Expedition SO175 using FS Sonne aimed for a multidisciplinerary geoscientific approach with an international group of researchers. Methods covered the entire span from geophysical data acquisition (seafloor mapping, echography, seismic reflection), sediment coring at sites of active fluid venting, in situ heat flow measurements across the entire length of the Gibraltar thrust wedge, the deformation front, landslide bodies, and mud volcanoes, and finally the deployment of a long-term pore pressure probe. Video-supported operations helped to identify fluid vent sites, regions with tectonic activity, and other attractive high priority targets. Qualitative and quantitative examinations took place on board and are continued on land with respect to pore pressure variation, geomicrobiology, sediment- and fluid mobilization, geochemical processes, faunal assemblages (e.g. cold water corals), and gas hydrates (flammable methane-ice-crystals). Main focus of the expedition has been a better understanding of interaction between dynamic processes in a seismically active region region with slow plate convergence.
In the context of earthquake nucleation and subduction zone processes, the SO175 research programme had a variety of goals, such as:

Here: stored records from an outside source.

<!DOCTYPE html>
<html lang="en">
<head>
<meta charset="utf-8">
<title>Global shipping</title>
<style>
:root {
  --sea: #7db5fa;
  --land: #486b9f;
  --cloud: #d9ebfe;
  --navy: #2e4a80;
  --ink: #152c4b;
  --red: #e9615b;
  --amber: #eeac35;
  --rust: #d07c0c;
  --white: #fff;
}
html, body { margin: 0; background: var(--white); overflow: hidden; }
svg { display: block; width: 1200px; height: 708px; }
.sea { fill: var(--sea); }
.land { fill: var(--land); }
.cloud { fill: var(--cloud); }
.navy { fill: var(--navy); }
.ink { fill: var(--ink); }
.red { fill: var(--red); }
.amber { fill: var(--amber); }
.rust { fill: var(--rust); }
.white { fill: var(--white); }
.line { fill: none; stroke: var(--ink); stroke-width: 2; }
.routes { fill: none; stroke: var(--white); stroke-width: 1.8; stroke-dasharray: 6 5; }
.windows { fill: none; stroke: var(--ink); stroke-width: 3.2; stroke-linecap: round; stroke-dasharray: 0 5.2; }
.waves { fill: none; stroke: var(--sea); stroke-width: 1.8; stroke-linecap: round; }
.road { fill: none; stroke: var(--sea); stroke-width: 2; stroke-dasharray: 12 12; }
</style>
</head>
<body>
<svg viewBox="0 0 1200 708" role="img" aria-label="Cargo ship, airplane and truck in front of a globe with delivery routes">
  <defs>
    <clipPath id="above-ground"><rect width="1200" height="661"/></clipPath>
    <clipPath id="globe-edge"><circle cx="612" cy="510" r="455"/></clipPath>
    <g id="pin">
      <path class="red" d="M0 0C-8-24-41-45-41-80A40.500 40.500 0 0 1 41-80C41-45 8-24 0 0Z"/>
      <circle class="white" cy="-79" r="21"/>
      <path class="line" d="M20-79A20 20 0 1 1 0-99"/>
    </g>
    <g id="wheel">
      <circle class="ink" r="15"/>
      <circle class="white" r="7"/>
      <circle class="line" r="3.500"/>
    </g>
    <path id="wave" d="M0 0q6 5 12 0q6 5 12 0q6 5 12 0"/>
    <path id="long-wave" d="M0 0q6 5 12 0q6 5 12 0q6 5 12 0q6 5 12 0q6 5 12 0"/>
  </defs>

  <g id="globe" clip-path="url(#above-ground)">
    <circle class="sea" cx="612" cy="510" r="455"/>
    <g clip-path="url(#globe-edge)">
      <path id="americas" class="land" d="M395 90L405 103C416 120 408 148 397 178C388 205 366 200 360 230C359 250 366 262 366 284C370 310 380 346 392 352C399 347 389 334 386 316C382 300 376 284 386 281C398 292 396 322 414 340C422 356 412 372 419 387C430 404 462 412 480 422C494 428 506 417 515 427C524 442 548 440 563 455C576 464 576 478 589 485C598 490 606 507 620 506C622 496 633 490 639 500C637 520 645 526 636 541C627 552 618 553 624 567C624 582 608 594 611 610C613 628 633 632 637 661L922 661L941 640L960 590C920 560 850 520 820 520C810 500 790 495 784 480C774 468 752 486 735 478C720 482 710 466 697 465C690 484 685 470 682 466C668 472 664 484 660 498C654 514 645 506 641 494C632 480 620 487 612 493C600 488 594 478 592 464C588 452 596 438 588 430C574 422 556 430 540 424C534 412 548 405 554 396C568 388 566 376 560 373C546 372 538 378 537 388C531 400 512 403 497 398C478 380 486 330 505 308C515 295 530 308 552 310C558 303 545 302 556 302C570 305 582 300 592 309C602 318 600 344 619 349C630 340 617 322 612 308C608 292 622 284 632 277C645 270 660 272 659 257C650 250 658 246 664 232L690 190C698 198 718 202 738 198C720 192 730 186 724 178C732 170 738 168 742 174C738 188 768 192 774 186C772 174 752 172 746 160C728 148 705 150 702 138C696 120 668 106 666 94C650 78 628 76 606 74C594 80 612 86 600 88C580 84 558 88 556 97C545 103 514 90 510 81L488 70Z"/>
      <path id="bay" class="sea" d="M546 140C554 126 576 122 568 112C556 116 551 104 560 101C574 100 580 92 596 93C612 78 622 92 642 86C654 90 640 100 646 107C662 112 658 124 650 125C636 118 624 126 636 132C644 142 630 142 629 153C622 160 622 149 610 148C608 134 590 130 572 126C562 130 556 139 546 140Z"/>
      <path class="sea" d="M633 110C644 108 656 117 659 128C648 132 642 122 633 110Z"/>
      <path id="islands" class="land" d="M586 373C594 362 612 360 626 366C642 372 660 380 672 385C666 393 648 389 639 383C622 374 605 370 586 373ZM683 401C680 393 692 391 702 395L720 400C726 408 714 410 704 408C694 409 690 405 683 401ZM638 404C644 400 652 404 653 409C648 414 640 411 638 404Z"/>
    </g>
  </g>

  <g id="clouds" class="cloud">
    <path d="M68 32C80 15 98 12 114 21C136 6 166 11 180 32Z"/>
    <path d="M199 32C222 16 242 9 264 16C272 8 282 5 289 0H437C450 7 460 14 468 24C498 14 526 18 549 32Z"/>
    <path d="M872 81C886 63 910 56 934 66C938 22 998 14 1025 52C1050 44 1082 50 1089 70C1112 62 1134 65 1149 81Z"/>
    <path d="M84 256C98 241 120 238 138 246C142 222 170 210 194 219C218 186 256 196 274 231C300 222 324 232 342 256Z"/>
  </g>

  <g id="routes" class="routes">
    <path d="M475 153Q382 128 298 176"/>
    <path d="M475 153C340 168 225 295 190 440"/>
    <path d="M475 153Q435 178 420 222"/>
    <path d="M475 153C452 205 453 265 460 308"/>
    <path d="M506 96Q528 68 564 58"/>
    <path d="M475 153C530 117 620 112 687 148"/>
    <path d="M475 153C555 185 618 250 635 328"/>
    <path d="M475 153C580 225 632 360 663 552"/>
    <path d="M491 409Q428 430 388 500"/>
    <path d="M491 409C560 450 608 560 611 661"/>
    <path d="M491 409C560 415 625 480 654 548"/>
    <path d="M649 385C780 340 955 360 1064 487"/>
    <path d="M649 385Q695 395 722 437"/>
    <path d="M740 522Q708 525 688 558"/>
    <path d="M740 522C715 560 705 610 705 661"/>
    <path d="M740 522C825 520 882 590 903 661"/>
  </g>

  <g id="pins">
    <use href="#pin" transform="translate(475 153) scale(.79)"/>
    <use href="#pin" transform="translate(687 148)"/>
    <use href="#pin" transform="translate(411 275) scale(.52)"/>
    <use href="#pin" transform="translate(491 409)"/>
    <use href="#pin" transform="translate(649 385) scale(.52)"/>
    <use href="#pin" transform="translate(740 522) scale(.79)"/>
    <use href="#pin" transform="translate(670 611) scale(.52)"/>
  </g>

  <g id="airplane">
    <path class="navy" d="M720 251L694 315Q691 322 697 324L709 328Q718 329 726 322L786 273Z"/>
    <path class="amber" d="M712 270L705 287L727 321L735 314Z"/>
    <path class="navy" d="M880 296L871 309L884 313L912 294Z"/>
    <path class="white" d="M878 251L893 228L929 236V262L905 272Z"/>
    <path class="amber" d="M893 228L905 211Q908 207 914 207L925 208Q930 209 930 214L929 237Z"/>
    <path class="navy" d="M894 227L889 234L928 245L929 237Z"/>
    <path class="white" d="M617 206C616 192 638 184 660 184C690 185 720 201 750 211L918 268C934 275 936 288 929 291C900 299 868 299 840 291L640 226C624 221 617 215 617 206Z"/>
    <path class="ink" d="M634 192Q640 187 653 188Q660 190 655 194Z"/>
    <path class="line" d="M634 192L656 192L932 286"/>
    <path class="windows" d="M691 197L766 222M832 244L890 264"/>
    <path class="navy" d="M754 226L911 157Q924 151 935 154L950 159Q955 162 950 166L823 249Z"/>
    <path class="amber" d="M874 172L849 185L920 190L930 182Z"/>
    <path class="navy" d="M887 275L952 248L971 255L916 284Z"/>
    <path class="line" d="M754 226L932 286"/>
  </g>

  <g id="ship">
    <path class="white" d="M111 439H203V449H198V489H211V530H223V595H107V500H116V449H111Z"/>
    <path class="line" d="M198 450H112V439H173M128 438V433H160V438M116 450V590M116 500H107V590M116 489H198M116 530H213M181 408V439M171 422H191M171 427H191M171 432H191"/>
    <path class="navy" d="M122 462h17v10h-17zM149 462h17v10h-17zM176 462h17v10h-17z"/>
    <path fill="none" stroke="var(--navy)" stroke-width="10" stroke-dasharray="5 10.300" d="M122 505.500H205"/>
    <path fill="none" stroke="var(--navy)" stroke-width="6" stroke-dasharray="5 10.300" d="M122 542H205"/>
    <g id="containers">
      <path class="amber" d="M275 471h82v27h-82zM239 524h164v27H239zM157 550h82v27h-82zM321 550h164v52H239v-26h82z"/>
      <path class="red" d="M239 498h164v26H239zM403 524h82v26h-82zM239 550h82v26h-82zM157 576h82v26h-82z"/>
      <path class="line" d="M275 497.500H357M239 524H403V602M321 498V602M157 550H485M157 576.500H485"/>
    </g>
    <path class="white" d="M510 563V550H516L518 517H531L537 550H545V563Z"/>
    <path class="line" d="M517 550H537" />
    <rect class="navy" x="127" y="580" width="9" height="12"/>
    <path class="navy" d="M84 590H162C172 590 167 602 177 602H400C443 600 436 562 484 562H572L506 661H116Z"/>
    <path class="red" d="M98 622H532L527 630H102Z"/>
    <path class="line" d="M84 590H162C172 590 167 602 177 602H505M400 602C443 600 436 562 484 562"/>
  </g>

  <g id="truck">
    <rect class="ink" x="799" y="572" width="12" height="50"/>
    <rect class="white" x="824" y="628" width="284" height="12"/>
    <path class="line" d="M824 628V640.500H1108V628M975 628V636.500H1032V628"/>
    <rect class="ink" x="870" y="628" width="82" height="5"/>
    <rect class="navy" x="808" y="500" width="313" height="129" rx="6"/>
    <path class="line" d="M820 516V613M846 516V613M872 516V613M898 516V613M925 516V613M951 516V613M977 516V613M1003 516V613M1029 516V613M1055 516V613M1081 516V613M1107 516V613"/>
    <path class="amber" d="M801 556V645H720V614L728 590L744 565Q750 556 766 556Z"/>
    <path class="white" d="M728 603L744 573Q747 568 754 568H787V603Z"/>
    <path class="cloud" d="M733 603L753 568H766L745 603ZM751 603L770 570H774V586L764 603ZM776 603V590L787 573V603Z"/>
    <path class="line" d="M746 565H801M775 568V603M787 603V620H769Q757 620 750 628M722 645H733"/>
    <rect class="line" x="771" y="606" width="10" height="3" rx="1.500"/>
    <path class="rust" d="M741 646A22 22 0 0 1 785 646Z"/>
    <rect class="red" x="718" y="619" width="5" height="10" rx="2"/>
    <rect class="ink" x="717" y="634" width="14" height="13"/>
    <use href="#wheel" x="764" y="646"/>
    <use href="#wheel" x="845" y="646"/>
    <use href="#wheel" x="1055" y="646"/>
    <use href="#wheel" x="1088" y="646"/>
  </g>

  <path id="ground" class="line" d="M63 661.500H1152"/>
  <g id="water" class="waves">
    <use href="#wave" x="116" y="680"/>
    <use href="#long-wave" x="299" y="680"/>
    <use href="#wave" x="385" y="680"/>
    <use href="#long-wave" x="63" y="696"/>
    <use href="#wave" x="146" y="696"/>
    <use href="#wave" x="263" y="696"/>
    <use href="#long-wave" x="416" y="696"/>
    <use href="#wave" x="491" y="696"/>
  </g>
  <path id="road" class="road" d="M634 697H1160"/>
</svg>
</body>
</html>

• To test the frictional behaviour of the abyssal plain sediments.
• To explore the temperature field of the 1755 thrust earthquake event via heat flow measurements.
• To assess the role of fluid venting and gas hydrate processes control slope stability and mud volcanic activity along the Iberian continental margin.
• To measure isotope geochemistry of pore waters and carbonates of deep fluids.
• To quantify microbial activity in Gibraltar wedge sediments.
• To test whether microseismicity in the area corresponds to in situ pore pressure changes.
• To find out if enhanced heat flow max be indicative of active subduction.
Initial tentative results during the cruise suggest that there is a component of active thrusting at the base of the wedge, as attested by heat flow data. Based on mostly geochemical evidence, mud volcanism was found less active than previously assumed. Highlights from post-cruise research include the successful deployment of the long-term station and high frictional resistance of all incoming sediment on the three abyssal plains.